The bread in question is actually easy to make but time is a huge factor. A few ingredients are merely mixed together and left to rise on their own. The problem: the first rise is at least 12 hours. Obviously this requires a bit of advance planning if I am going to serve bread and butter for lunch.
The other day I only had wheat bread from the store left in the drawer. I managed to talk Declan into eating a yummy grilled cheese and ham with lots of butter on the bread. He sat down in front of the t.v. eager to enjoy his chocolate milk, sandwich and an new fangled episode of Batman "with wings". He said "Thank you" and took a big gulp of milk, his eyes glued to the t.v. A few seconds later, from the kitchen I could hear him whine, "AAAWWWW! This isn't the bread!" I can't believe I actually had to explain to him that mommy can't always make the special bread. And when he bent his head down and began to pout, I recovered quickly before he could whine again, "But I'll try and make it tomorrow, o.k.?"

This bread recipe is supposed to be baked as a large loaf in a preheated dutch oven. It's from Jim Lahey's "My Bread". (It's definitely worth purchasing the book for all the other great recipes, too!) I have made it that way and it's quite delicious, perfect for a larger group. It also has a chewier, thicker crust. I now separate the dough into 4 small free form loaves which yields a softer crust.

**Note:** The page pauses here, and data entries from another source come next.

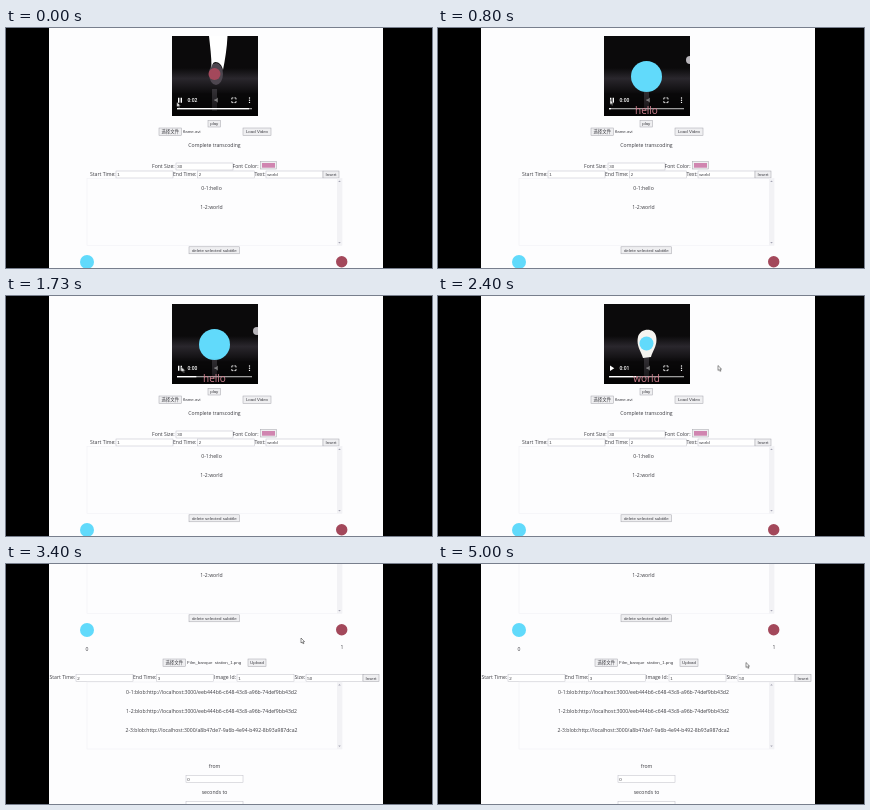
Write an HTML page that moves like this. It is 426 px wide and 240 px high and loops after 5.07 s.

```html
<!DOCTYPE html>
<html lang="en">
<head>
<meta charset="utf-8">
<title>Subtitle editor</title>
<style>
html, body { margin: 0; width: 100%; height: 100%; overflow: hidden; background: #000; }
svg { display: block; width: 100vw; height: 100vh; }
text { font: 5.1px "Open Sans", "Noto Sans", sans-serif; fill: #3c3c42; }
.ui { font: 4.4px "Liberation Sans", "Noto Sans CJK SC", "Noto Sans CJK", sans-serif; }
.mid { text-anchor: middle; }
.button { fill: #efeff1; stroke: #a2a2aa; stroke-width: .5; }
.field { fill: #fff; stroke: #bdbdc6; stroke-width: .5; }
.list { fill: none; stroke: #efeff4; stroke-width: .5; }
.clock { font: 500 5px Roboto, sans-serif; fill: #fff; }
.sub { font: 10px "Open Sans", sans-serif; fill: #d18291; text-anchor: middle; }

#page, #cursor, #played, #bulb, #moon, .late, .start, .second, .playing, .paused {
  animation: 5.07s linear infinite;
}
#page { animation-name: scroll; }
#cursor { animation-name: point; }
#played { animation-name: progress; transform-origin: 171px 80px; }
#bulb { animation-name: grow; transform-origin: 209px 62px; }
#moon { animation-name: drift; }
.late { animation-name: late; animation-timing-function: step-end; }
.start { animation-name: start; animation-timing-function: step-end; }
.second { animation-name: second; animation-timing-function: step-end; }
.playing { animation-name: playing; animation-timing-function: step-end; }
.paused { animation-name: paused; animation-timing-function: step-end; }

@keyframes scroll {
  0%, 53.8% { transform: translateY(0); }
  56.4% { transform: translateY(-50px); }
  59.1% { transform: translateY(-112px); }
  63.1%, 100% { transform: translateY(-168px); }
}
@keyframes point {
  0% { transform: translate(170.8px, 74px); }
  15.8% { transform: translate(172px, 71.5px); }
  34.1%, 42.4% { transform: translate(175.5px, 71px); }
  47.3%, 53.8% { transform: translate(280px, 69.5px); }
  67.1% { transform: translate(295px, 74px); }
  81.5% { transform: translate(301.5px, 76.5px); }
  98.6%, 100% { transform: translate(308px, 98.5px); }
}
@keyframes progress {
  0% { transform: scaleX(.96); }
  2%, 8.5% { transform: scaleX(1); }
  8.51%, 13.8% { transform: scaleX(0); }
  34.1% { transform: scaleX(.26); }
  42.4%, 100% { transform: scaleX(.36); }
}
@keyframes grow {
  0%, 35.5% { transform: scale(.35); }
  42.4%, 100% { transform: scale(1); }
}
@keyframes drift {
  0%, 15.8% { transform: translate(0, 0); }
  34.1%, 100% { transform: translate(-1px, 3px); }
}
@keyframes late { 0% { opacity: 1; } 8.5%, 100% { opacity: 0; } }
@keyframes start { 0% { opacity: 0; } 8.5% { opacity: 1; } 35.5%, 100% { opacity: 0; } }
@keyframes second { 0% { opacity: 0; } 35.5%, 100% { opacity: 1; } }
@keyframes playing { 0% { opacity: 1; } 42.4%, 100% { opacity: 0; } }
@keyframes paused { 0% { opacity: 0; } 42.4%, 100% { opacity: 1; } }
</style>
</head>
<body>
<svg viewBox="0 0 426 240" preserveAspectRatio="none">
  <defs>
    <clipPath id="screen"><rect x="166" y="8" width="85.5" height="80"/></clipPath>
    <clipPath id="window"><rect x="43" width="334" height="240"/></clipPath>
    <linearGradient id="shade" x2="0" y2="1">
      <stop offset="0" stop-color="#000" stop-opacity="0"/>
      <stop offset="1" stop-color="#000" stop-opacity=".7"/>
    </linearGradient>
    <linearGradient id="haze" x2="0" y2="1">
      <stop offset="0" stop-color="#2a272d" stop-opacity="0"/>
      <stop offset=".4" stop-color="#2a272d"/>
      <stop offset="1" stop-color="#2a272d" stop-opacity="0"/>
    </linearGradient>
  </defs>
  <g clip-path="url(#window)">
    <rect x="43" width="334" height="240" fill="#fdfdfe"/>
    <g id="page">
      <g clip-path="url(#screen)">
        <rect x="165" y="8" width="87" height="80" fill="#0b0a0b"/>
        <rect x="165" y="40" width="87" height="26" fill="url(#haze)"/>
        <rect x="206" y="61" width="5" height="22" fill="#343136"/>
        <g class="late">
          <ellipse cx="210" cy="46" rx="7" ry="11" fill="#4d464f"/>
          <path d="M203 8H221.5C221 20 219 32 217 42C216 37 213 34 209.5 34C207 34 206 37 205.5 40C205.5 28 204 18 203 8Z" fill="#fff"/>
          <circle cx="208.5" cy="46" r="6" fill="#a3485b"/>
        </g>
        <g class="start">
          <circle id="moon" cx="252" cy="32" r="4" fill="#b9b6bb"/>
          <circle cx="208.5" cy="48.5" r="15.5" fill="#61dafb"/>
        </g>
        <g class="second">
          <path id="bulb" d="M205 62C203 55 198 50 200 41C202 32 216 31 218 40C220 49 215 54 213 61Z" fill="#f5f4f0"/>
          <circle cx="208.5" cy="47.5" r="7" fill="#61dafb"/>
        </g>
        <rect x="165" y="62" width="87" height="26" fill="url(#shade)"/>
        <g fill="#fff">
          <path class="playing" d="M172 69.7h1.4v5h-1.4zM174.6 69.7h1.4v5h-1.4z"/>
          <path class="paused" d="M172 69.5l4.3 2.7l-4.3 2.7z"/>
          <path d="M208.5 71.2h1.4l2-1.7v5.2l-2-1.7h-1.4z" opacity=".4"/>
          <path d="M225.8 71.5v-1.6h1.6M228.4 69.9H230v1.6M230 73v1.6h-1.6M227.4 74.6h-1.6V73" fill="none" stroke="#fff" stroke-width=".8"/>
          <circle cx="243.5" cy="70" r=".7"/>
          <circle cx="243.5" cy="72.2" r=".7"/>
          <circle cx="243.5" cy="74.4" r=".7"/>
          <rect x="171" y="80" width="75" height="1.3" opacity=".6"/>
          <rect id="played" x="171" y="80" width="75" height="1.3"/>
        </g>
        <text class="clock late" x="181.5" y="74">0:02</text>
        <text class="clock start" x="181.5" y="74">0:00</text>
        <text class="clock second" x="181.5" y="74">0:01</text>
        <text class="sub start" x="208.5" y="86">hello</text>
        <text class="sub second" x="208.5" y="86">world</text>
      </g>
      <g id="form"></g>
      <rect x="254.5" y="133.5" width="16" height="7.5" class="button"/>
      <rect x="256" y="135" width="13" height="4.7" fill="#d085b0"/>
      <circle cx="81" cy="234" r="7" fill="#61dafb"/>
      <circle cx="335.7" cy="233.7" r="5.7" fill="#a3485b"/>
    </g>
    <path id="cursor" d="M0 0V5L1.2 4L2 5.8L2.9 5.4L2.1 3.7H3.6Z" fill="#fff" stroke="#222" stroke-width=".5"/>
  </g>
</svg>
<script>
const parts = [];
const label = (x, y, words, cls = "") =>
  parts.push(`<text x="${x}" y="${y + 1.8}" class="${cls}">${words}</text>`);
const centred = (y, words, x = 208.5) => label(x, y, words, "mid");
const box = (x, y, w, h, cls) =>
  parts.push(`<rect x="${x}" y="${y}" width="${w}" height="${h}" class="${cls}"/>`);

function button(x, y, w, words, h = 7) {
  box(x, y, w, h, "button");
  label(x + w / 2, y + h / 2 - .3, words, "ui mid");
}

function field(x, y, value) {
  box(x, y, 57, 7, "field");
  label(x + 1.2, y + 3.2, value, "ui");
}

// Each entry is a label, its x, the field's x and the value.
function row(y, entries, buttonX) {
  for (const [name, x, fieldX, value] of entries) {
    label(x, y + 3, name);
    field(fieldX, y, value);
  }
  if (buttonX) button(buttonX, y, 16, "Insert");
}

function list(y, items) {
  box(81, y, 255, 67, "list");
  parts.push(`<rect x="331" y="${y}" width="5" height="67" fill="#f2f2f5"/>
    <path d="M332.2 ${y + 3.5}l1.3-1.5l1.3 1.5zM332.2 ${y + 63.5}l1.3 1.5l1.3-1.5z" fill="#a5a5b4"/>`);
  items.forEach((item, i) => centred(y + 9.7 + i * 19.4, item, 205.5));
}

button(202, 92.5, 12.5, "play", 6.5);
button(153, 100, 22.5, "选择文件", 7.5);
label(177, 103.3, "flame.avi", "ui");
button(237, 100, 28, "Load Video", 7.5);
centred(117, "Complete transcoding");
row(135, [["Font Size:", 146, 170, "30"]]);
label(226.5, 138, "Font Color:");
row(143, [
  ["Start Time:", 84, 110, "1"],
  ["End Time:", 167, 191.5, "2"],
  ["Text:", 248.5, 260, "world"]
], 317);
list(150.5, ["0-1:hello", "1-2:world"]);
button(183, 218.8, 50.5, "delete selected subtitle");

label(81, 253.5, "0", "mid");
label(336, 251, "1", "mid");
button(157, 263, 22.5, "选择文件", 7.5);
label(181, 266.3, "Film_banque&#160; station_1.png", "ui");
button(242, 263, 18, "Upload", 7.5);
row(278.5, [
  ["Start Time:", 43.5, 70, "2"],
  ["End Time:", 127, 150.5, "3"],
  ["Image Id:", 208, 231, "1"],
  ["Size:", 288.5, 300, "50"]
], 357);
const first = "blob:http://localhost:3000/eeb444b6-c648-43c8-a96b-74def9bb43d2";
const last = "blob:http://localhost:3000/a8b47de7-9a6b-4e94-b492-8b93a987dca2";
list(286, ["0-1:" + first, "1-2:" + first, "2-3:" + last]);
centred(370, "from");
field(180, 379.5, "0");
centred(396, "seconds to");
field(180, 405.5, "1");

document.getElementById("form").innerHTML = parts.join("");
</script>
</body>
</html>
```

Special Bread (Shaped like Declan's head)

450 grams all purpose flour (I like to weigh the flour),or about 3 1/2 cups
1/2 teaspoon yeast
1 1/4 teaspoons salt
1 1/3-1 2/3 cups warm water

Mix flour, yeast and salt in a large mixing bowl. Slowly incorporate water until a dough is formed. (It will be hard to mix, don't add too much water.) The dough will be slightly dry. Cover tightly with plastic wrap and leave in a warm area away from drafts. Let rest for 12-18 hours. At this point, the dough should be bubbly, doubled in size and sticky. Grease a cookie sheet. Remove dough with a rubber spatula onto a generously floured board. Using spatula (or scraper) turn the dough over so that all sides are coated with flour. Do not knead!!! Cut into 4 equal pieces. Gently form each piece into a ball shape by tucking edges under and place on greased cookie sheet. Sprinkle the top of each ball with about 1 tablespoon flour. Place a towel on top and let rise again for two hours in a warm spot. (Be sure to use enough flour on top of dough so that the towel will not stick.) After two hours, preheat the oven to 475 degrees. Slash tops of loaves with a sharp knife and cook for 10-15 minutes until light brown. Remove to wire rack to cool. Share if you want to.